“Most of the Sokol leaders were not Communist and were in fact very much opposed to it as something imported from the east. This was quite a shock for the new Communist government when they saw that, just a few of months after their putsch, there is this organisation which can bring hundreds of thousands of people together to actively express their resistance to Communism.

“The Communists’ reaction was that they dissolved Sokol and completely moved away from this style of performances. They focused on the Sovietisation of physical education, competitive performances and training for Olympic Games.

Klement Gottwald and Joseph Stalin,  photo: National Archives,  Wikimedia Commons,  CC0

“This is, I believe, very closely connected to the cult of personality. They imitated the cult of personality in the sporting arena. However, that changed after the death of Joseph Stalin and Czechoslovak President Klement Gottwald in 1953. Suddenly, there was a vacuum there that needed to be filled. The cult of the leader without the leader is difficult to maintain and the Communist regime was searching for new forms of political representation and political rituals.

“The Sokol tradition, the most important ritual of the First Republic, was quite logically at hand, an available tradition that they could appropriate. So quite shortly after Gottwald’s death in 1953, it was decided that the Sokol slets would be renewed under the title of the ‘Spartakiad’.”

Photo: STN

The 1955 Spartakiad was perceived largely as a success by the Sokol movement members aborad as quite a good imitation of the earlier Sokol slets. However, making this happen was a stressful affair for many functionaries, say Dr Roubal.

“I studied this in the archives, so I also saw the desperation of the organisers and the Communist leadership. They saw how badly it was managed in comparison to the previous Sokol slets. Very important parts of the organisation were not ready until just hours before the event.

“For example, the closing ceremony, a major part of the first Spartakiad, had to be cancelled all together and replaced by a performance which therefore took place twice. So, some major organisational problems emerged which were later managed far better.

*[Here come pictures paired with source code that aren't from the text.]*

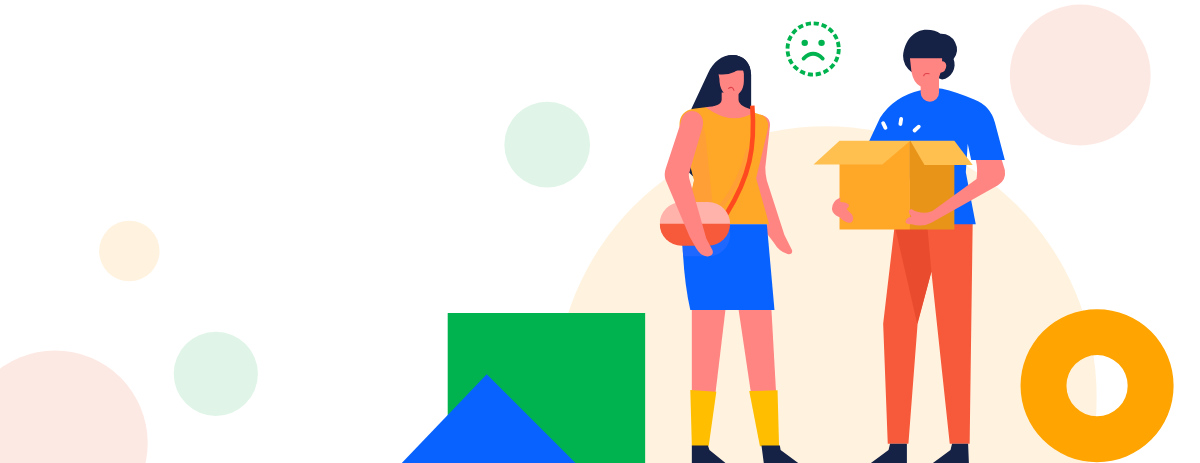
<!DOCTYPE html>
<html lang="en">
<head>
<meta charset="utf-8">
<title>Empty box banner</title>
<style>
:root{
  --blue:#0862ff;--green:#00b34f;--navy:#152145;--skin:#ff8582;
  --orange:#ffa727;--orange-light:#ffc04f;--orange-dark:#e89419;--orange-shade:#ff9f36;
  --coral:#f75a3a;--coral-dark:#e84b2d;--bag-light:#ffb3aa;--strap:#ff4a1f;
  --sock:#ffbf00;--ring:#ffa400;--frown:#e0404a;
  --cream:#fff3e0;--blush:#fde9e4;--mint:#e0f5e8;--white:#fff;
}
*{margin:0;padding:0}
html,body{width:1200px;height:463px;overflow:hidden;background:var(--white)}
.banner{display:block;width:1200px;height:463px}
.blue{fill:var(--blue)}.green{fill:var(--green)}.navy{fill:var(--navy)}.skin{fill:var(--skin)}
.orange{fill:var(--orange)}.orange-light{fill:var(--orange-light)}.orange-dark{fill:var(--orange-dark)}
.orange-shade{fill:var(--orange-shade)}.coral{fill:var(--coral)}.coral-dark{fill:var(--coral-dark)}
.bag-light{fill:var(--bag-light)}.sock{fill:var(--sock)}
.cream{fill:var(--cream)}.blush{fill:var(--blush)}.mint{fill:var(--mint)}
.line{fill:none;stroke-linecap:round}
.frown{stroke:var(--frown);stroke-width:1.4}
.spark{stroke:var(--white);stroke-width:5}
.strap{fill:none;stroke:var(--strap);stroke-width:6}
.strap-shade{fill:none;stroke:var(--orange-shade);stroke-width:6}
.emoji-ring{fill:none;stroke:var(--green);stroke-width:5}
.emoji-mouth{stroke:var(--green);stroke-width:5}
.ring{fill:var(--ring);fill-rule:evenodd}
.bag-shadow{fill:#1f68ff}
</style>
</head>
<body>
<svg class="banner" viewBox="0 0 1568 605" preserveAspectRatio="none" role="img" aria-label="A sad woman with a shoulder bag and a sad man holding an empty open box, among colourful shapes">
  <defs>
    <clipPath id="bag-shape"><rect x="862" y="264" width="92" height="57" rx="28.5"/></clipPath>
    <clipPath id="skirt-shape"><path d="M891 293H1002L1012 405H902Q892 362 891 293Z"/></clipPath>
  </defs>

  <g id="backdrop">
    <circle class="cream" cx="1079" cy="519" r="354"/>
    <circle class="blush" cx="1411.500" cy="98" r="92"/>
    <circle class="mint" cx="715" cy="189" r="56"/>
    <circle class="cream" cx="169" cy="328" r="39.500"/>
    <circle class="mint" cx="282" cy="488.500" r="55"/>
    <circle class="blush" cx="72" cy="579" r="121"/>
  </g>

  <g id="blocks">
    <path class="green" d="M585 409H843V605H585Z"/>
    <path class="blue" d="M636 489L752 605H525Z"/>
    <path class="ring" d="M1433.500 404a100 100 0 1 1 0 200a100 100 0 1 1 0-200ZM1433.500 464a40 40 0 1 0 0 80a40 40 0 1 0 0-80Z"/>
  </g>

  <g id="sad-emoji">
    <circle class="emoji-ring" cx="1062.500" cy="64" r="33.500" pathLength="200" stroke-dasharray="6.500 3.500"/>
    <circle class="green" cx="1051.500" cy="56" r="4.200"/>
    <circle class="green" cx="1073.500" cy="56" r="4.200"/>
    <path class="line emoji-mouth" d="M1050 76.500Q1062.500 64 1075 76.500"/>
  </g>

  <g id="woman">
    <path class="navy" d="M957 72C971 72 981.500 82 981.500 98V143H903L925 96C932 81 943 72 957 72Z"/>
    <path class="navy" d="M903 215L899 224L907 232V215Z"/>
    <g id="woman-legs">
      <path class="skin" d="M904 404H948L935 513H904Z"/>
      <path class="skin" d="M965 404H1008L1014 512H981Z"/>
      <path class="sock" d="M902 509.500L936 512L926 583H904Z"/>
      <path class="sock" d="M979 511L1016 510L1018 583H993Z"/>
      <path class="navy" d="M904 582H925L927 588L948 605H904Z"/>
      <path class="navy" d="M995 582H1019L1020 588L1043 605H998Z"/>
    </g>
    <path class="skin" d="M993 150C1002 151 1007 156 1006 165L1000 219Q1000 228 1002 236L1025 307L1035 327Q1036 333 1029 332Q1018 329 1011 317L1002 305V288L986 233Z"/>
    <path class="skin" d="M922 140C935 139 943 137 943 130V121H965V130C965 137 974 141 985 144L990 156H922Z"/>
    <path class="orange" d="M922 140Q956 165 985 147L997 151Q1006 158 1003 170L988 233L1005 293H895L907 236L888 165C887 152 894 144 906 142Z"/>
    <path class="orange-shade" d="M918 163L922 178L931 266H900L907 235L904 222Z"/>
    <path class="skin" d="M938 92H972V106C972 118 965 126 956 126C946 126 940 116 940 103Z"/>
    <path class="navy" d="M938 97Q960 99 968 87Q972 92 973 100L981 98C981 82 971 72 957 72C944 72 936 83 933 97L934 110L940 120Z"/>
    <path class="line frown" d="M952 115.500Q957 112 959 118"/>
    <path class="blue" d="M891 293H1002L1012 405H902Q892 362 891 293Z"/>
    <g clip-path="url(#skirt-shape)"><rect class="bag-shadow" x="862" y="278" width="92" height="57" rx="28.500"/></g>
    <path class="strap-shade" d="M978 195Q968 237 943 269"/>
    <path class="strap" d="M983 138C987 193 980 230 949 280"/>
    <g id="bag" clip-path="url(#bag-shape)">
      <path class="bag-light" d="M862 264H954V293H862Z"/>
      <path class="coral" d="M862 292.500H954V322H862Z"/>
    </g>
    <path class="skin" d="M904 145C914 145 921 154 918 166L900 228Q900 233 902 238L923 312L931 327Q933 333 926 335Q917 336 910 325L901 309L870 236Q867 228 870 220L889 162C891 151 896 145 904 145Z"/>
  </g>

  <g id="man">
    <g id="man-legs">
      <path class="coral" d="M1169 295L1271 290L1267 580H1241L1217 355L1199 423L1187 580H1160L1154 423Z"/>
      <path class="coral-dark" d="M1170 299H1212L1217 355L1198.500 423Z"/>
      <path class="navy" d="M1163 580H1185V605H1138L1161 588Z"/>
      <path class="navy" d="M1244 580H1265L1266 605H1219L1242 588Z"/>
    </g>
    <path class="blue" d="M1203 118Q1216 113 1231 116Q1249 120 1273 130Q1294 138 1300 160L1313 209H1269L1264.500 188L1262 225L1275 293H1200L1180 190H1133L1150 154Q1168 126 1203 118Z"/>
    <g id="man-head">
      <path class="navy" d="M1191 94Q1180 86 1180 73C1182 53 1194 39 1211 39Q1222 39 1229 44A20.500 20.500 0 0 1 1246 77A20 20 0 0 1 1231 104L1215 98Z"/>
      <path class="skin" d="M1189 76H1231V80Q1236 80 1236.500 86Q1236 94 1229 95L1227 101V121A12 12 0 0 1 1203 121V113Q1194 109 1191 94Z"/>
      <path class="line frown" d="M1207 99Q1208 95 1214 96.500"/>
    </g>
    <path class="line spark" d="M1154 161L1157 167M1177.500 155.500L1176.500 162M1200.500 165.500L1195 170.500"/>
    <g id="open-box">
      <path class="orange" d="M1097 200H1153L1189 184V300H1097Z"/>
      <path class="orange-dark" d="M1189 184L1247 200V300H1189Z"/>
      <path class="orange-light" d="M1097 184H1189.500L1153 215H1063Z"/>
      <path class="orange-light" d="M1189.500 184H1247L1271 215.500H1208Z"/>
    </g>
    <path class="skin" d="M1098 258Q1087 263 1087 273Q1088 280 1097 284Q1107 294 1113 290Q1117 286 1113 280L1106 273Q1110 271 1109 267Q1105 264 1098 264Z"/>
    <path class="skin" d="M1275 209H1309L1313 222Q1315 235 1304 242L1217 291Q1206 297 1191 293Q1181 293 1184 287Q1186 284 1191 283Q1184 275 1191 273Q1198 278 1208 278Q1216 278 1222 273L1276 234Q1278 221 1275 209Z"/>
  </g>
</svg>
</body>
</html>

Source: Olympia Sport

“However, it was a success, because it managed to imitate the Sokol slets and incorporate a large part of the Sokol movement into the state physical education system.”

With the exception of 1970, the Spartakiads would take place every five years until 1990, when the event was renamed as the “Prague Sports Games”. Originally planned to be the largest Spartakiad yet, it would end up being the last, to the disappointment of many of those who had been eagerly training for their moment in the spotlight. Dr Roubal says that the end of the Spartakiads was not just a consequence of the Velvet Revolution, but a shift in cultural values and a decision by the Sokols themselves.

“The Spartakiads were becoming quite a part of the daily routine of many people, especially from the countryside. They no longer saw these events as ideologically charged. They wanted to take part in this event, which they saw as a tradition of Sokol performances. It was of course a very enjoyable, as well as providing the opportunity to spend a week or two in Prague. They saw no reason for why this should be cancelled due to politics. Many of them actually compared the situation to 1970 when the Spartakiad was canceled by the Communist Party for political reasons.

Spartakiad mass excercise in 1985,  photo: TV Nova

“However, I think that this is quite a narrow perspective of people who were actively taking part in exercising. I think that, during the 1970s and 1980s, society moved quite far away from this type of cultural practice. Individualism became the main cultural principle and Spartakiads are the furthest apart from that.

“Therefore, it was quite unlikely that this massive event would be possible to organise in changed economic and political conditions. The last nail in the coffin to the Spartakiads was hammered in by the Sokol movement, which decided that they want to organise their own events and do not want to be associated with the 1990 Spartakiad. Once this political support was removed it was pretty obvious that this massive event, which was also very expensive, will take place in new democratic conditions.”